Given records |
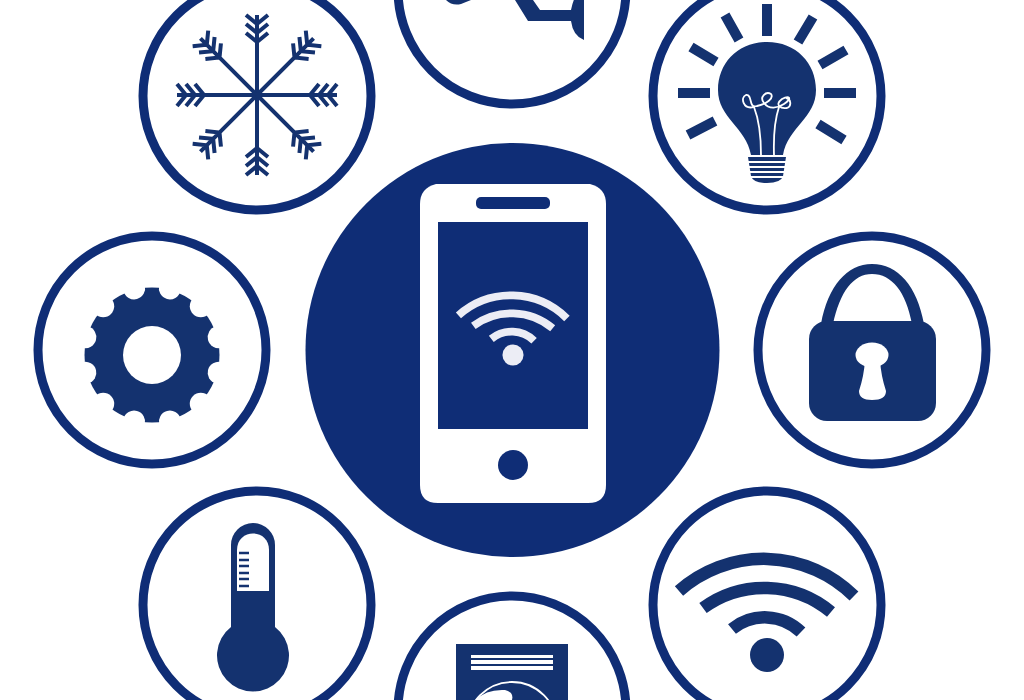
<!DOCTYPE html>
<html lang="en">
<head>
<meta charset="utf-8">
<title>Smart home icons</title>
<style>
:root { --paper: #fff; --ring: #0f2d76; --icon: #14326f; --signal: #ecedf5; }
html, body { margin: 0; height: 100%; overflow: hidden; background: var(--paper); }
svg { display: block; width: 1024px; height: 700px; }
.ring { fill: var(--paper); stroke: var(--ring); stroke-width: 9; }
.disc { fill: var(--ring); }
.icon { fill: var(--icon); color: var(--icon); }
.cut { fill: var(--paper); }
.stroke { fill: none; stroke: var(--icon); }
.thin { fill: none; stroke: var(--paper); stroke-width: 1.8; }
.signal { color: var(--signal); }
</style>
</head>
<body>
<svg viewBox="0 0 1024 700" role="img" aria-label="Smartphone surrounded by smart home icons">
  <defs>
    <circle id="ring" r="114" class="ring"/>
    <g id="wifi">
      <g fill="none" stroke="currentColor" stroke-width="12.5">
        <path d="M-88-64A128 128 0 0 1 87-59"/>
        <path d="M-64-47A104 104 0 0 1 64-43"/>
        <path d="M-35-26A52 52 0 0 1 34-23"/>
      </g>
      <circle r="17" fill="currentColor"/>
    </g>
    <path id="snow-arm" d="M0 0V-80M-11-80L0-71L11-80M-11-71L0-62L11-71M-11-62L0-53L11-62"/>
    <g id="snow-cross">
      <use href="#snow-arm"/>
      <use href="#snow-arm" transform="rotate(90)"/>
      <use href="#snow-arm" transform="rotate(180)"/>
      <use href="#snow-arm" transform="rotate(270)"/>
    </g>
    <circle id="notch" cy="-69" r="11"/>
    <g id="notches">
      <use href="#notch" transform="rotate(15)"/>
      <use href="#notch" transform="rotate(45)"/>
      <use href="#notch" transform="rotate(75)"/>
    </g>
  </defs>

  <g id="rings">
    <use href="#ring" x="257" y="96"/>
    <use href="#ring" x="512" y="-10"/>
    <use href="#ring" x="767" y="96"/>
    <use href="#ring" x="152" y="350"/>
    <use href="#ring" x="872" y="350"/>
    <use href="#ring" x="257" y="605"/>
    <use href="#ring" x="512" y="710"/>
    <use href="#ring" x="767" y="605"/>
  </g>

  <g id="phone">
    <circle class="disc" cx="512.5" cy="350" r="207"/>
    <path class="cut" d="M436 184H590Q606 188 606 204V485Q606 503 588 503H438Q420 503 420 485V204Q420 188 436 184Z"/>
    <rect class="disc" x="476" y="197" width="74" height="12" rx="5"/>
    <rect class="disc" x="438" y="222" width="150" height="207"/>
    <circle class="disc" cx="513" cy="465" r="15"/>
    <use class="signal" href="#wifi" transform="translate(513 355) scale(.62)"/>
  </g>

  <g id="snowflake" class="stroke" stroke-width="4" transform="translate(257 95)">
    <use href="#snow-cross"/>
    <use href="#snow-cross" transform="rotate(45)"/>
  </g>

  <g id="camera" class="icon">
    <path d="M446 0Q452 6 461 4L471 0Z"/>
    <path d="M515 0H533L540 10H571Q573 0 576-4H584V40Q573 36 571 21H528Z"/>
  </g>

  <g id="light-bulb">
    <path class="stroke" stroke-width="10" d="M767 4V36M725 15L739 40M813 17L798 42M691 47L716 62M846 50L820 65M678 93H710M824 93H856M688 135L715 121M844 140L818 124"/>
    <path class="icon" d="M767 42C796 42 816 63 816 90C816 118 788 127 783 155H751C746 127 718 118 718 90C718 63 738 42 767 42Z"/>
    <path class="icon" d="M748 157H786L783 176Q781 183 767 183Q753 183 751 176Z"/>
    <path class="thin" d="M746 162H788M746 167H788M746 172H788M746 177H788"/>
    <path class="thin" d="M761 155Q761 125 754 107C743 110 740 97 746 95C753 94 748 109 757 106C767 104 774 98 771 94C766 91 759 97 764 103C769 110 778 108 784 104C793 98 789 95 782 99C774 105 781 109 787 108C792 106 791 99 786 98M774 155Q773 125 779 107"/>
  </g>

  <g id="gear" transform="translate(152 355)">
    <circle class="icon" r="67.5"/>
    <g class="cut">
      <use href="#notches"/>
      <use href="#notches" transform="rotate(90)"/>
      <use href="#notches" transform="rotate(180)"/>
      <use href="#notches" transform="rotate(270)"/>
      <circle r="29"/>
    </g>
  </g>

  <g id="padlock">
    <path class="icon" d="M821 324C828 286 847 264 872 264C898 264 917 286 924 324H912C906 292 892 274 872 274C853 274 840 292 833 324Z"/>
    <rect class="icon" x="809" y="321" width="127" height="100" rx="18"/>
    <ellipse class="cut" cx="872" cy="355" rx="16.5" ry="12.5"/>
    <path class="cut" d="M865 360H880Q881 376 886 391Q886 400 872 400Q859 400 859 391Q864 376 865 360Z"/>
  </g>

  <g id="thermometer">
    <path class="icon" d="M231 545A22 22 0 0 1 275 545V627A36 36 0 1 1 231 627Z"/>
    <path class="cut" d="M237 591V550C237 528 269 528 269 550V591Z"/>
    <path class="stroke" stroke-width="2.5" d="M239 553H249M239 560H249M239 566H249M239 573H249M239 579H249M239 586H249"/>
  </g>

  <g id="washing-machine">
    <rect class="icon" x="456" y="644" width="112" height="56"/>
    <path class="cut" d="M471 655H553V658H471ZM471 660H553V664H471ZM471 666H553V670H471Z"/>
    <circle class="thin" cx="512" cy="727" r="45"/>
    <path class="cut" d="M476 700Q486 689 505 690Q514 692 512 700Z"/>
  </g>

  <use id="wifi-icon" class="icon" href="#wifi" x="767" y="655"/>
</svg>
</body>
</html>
...
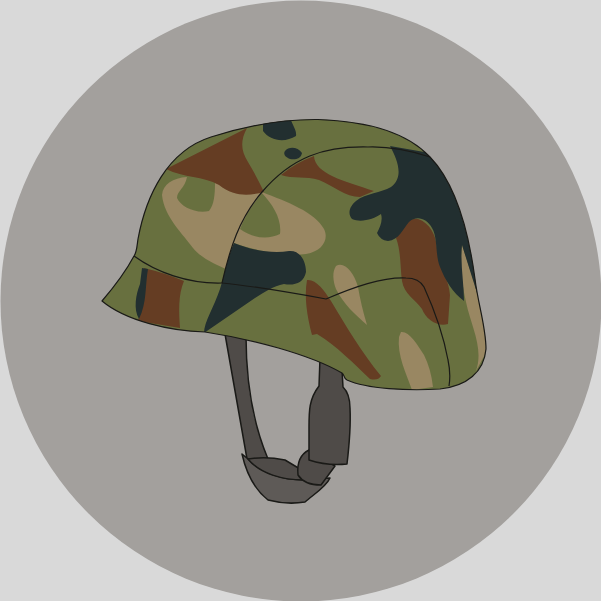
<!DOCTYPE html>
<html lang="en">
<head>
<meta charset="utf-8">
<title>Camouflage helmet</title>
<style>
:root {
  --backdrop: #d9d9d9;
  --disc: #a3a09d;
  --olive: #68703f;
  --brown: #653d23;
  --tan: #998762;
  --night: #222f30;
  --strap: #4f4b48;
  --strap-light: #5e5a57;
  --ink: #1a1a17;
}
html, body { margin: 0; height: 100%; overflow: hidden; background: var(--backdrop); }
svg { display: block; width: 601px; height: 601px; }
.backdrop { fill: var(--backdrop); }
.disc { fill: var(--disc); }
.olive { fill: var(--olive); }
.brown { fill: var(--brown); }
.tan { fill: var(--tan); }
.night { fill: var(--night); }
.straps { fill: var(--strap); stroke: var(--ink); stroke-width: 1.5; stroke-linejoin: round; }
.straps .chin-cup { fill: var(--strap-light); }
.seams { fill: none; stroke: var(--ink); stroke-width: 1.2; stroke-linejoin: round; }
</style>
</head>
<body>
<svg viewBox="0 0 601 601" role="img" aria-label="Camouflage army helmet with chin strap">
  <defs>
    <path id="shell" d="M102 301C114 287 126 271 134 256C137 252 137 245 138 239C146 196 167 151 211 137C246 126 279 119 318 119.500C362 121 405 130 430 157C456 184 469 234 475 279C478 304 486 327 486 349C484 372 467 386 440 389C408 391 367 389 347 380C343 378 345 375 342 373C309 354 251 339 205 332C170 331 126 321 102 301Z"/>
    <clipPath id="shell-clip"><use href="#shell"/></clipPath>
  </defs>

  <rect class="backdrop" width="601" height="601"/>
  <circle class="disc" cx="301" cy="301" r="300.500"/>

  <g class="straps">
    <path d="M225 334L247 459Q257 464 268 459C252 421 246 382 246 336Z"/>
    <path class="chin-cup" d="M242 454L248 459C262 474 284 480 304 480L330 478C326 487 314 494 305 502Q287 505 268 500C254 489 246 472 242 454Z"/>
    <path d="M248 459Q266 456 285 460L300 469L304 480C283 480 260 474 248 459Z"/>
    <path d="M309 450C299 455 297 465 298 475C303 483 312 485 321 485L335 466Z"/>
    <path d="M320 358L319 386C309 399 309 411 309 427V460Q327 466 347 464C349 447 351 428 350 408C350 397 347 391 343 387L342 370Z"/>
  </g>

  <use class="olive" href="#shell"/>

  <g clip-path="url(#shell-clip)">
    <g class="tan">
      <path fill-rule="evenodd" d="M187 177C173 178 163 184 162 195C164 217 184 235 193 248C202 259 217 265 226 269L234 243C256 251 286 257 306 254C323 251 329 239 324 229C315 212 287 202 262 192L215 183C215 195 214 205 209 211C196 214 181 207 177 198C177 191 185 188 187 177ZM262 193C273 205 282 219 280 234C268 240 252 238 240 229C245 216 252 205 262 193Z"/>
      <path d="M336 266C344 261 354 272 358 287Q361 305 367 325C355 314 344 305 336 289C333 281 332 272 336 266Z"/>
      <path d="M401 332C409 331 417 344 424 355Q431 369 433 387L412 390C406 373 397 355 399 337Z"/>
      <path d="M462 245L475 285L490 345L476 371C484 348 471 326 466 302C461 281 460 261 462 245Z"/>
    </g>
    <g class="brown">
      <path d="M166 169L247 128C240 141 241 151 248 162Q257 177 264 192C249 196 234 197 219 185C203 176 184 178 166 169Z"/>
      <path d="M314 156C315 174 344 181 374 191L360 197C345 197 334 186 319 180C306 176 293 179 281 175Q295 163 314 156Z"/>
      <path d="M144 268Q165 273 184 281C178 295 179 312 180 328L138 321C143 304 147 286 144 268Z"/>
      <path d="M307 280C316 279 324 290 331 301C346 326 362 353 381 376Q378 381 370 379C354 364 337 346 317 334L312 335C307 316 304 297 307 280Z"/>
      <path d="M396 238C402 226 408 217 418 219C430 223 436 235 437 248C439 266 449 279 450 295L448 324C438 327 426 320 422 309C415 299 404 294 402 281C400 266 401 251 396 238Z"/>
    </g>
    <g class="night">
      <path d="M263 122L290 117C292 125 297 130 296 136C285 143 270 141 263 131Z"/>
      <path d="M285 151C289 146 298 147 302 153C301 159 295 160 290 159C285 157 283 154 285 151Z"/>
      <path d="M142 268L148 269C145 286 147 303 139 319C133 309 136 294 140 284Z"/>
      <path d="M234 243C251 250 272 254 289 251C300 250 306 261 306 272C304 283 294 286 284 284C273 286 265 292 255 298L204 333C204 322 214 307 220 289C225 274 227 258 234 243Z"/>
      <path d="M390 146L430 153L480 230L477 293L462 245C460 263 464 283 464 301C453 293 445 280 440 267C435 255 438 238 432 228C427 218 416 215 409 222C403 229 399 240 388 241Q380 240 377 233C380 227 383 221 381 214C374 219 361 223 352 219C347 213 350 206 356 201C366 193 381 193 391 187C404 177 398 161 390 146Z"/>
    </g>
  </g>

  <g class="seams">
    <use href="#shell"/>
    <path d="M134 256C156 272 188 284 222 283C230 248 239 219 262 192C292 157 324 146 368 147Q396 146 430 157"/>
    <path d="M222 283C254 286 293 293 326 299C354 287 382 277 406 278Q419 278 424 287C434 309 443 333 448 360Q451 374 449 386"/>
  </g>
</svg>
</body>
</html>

About this task |
Looking at the data above, say how many lines contain "light", and give no other words.

The completed task |
3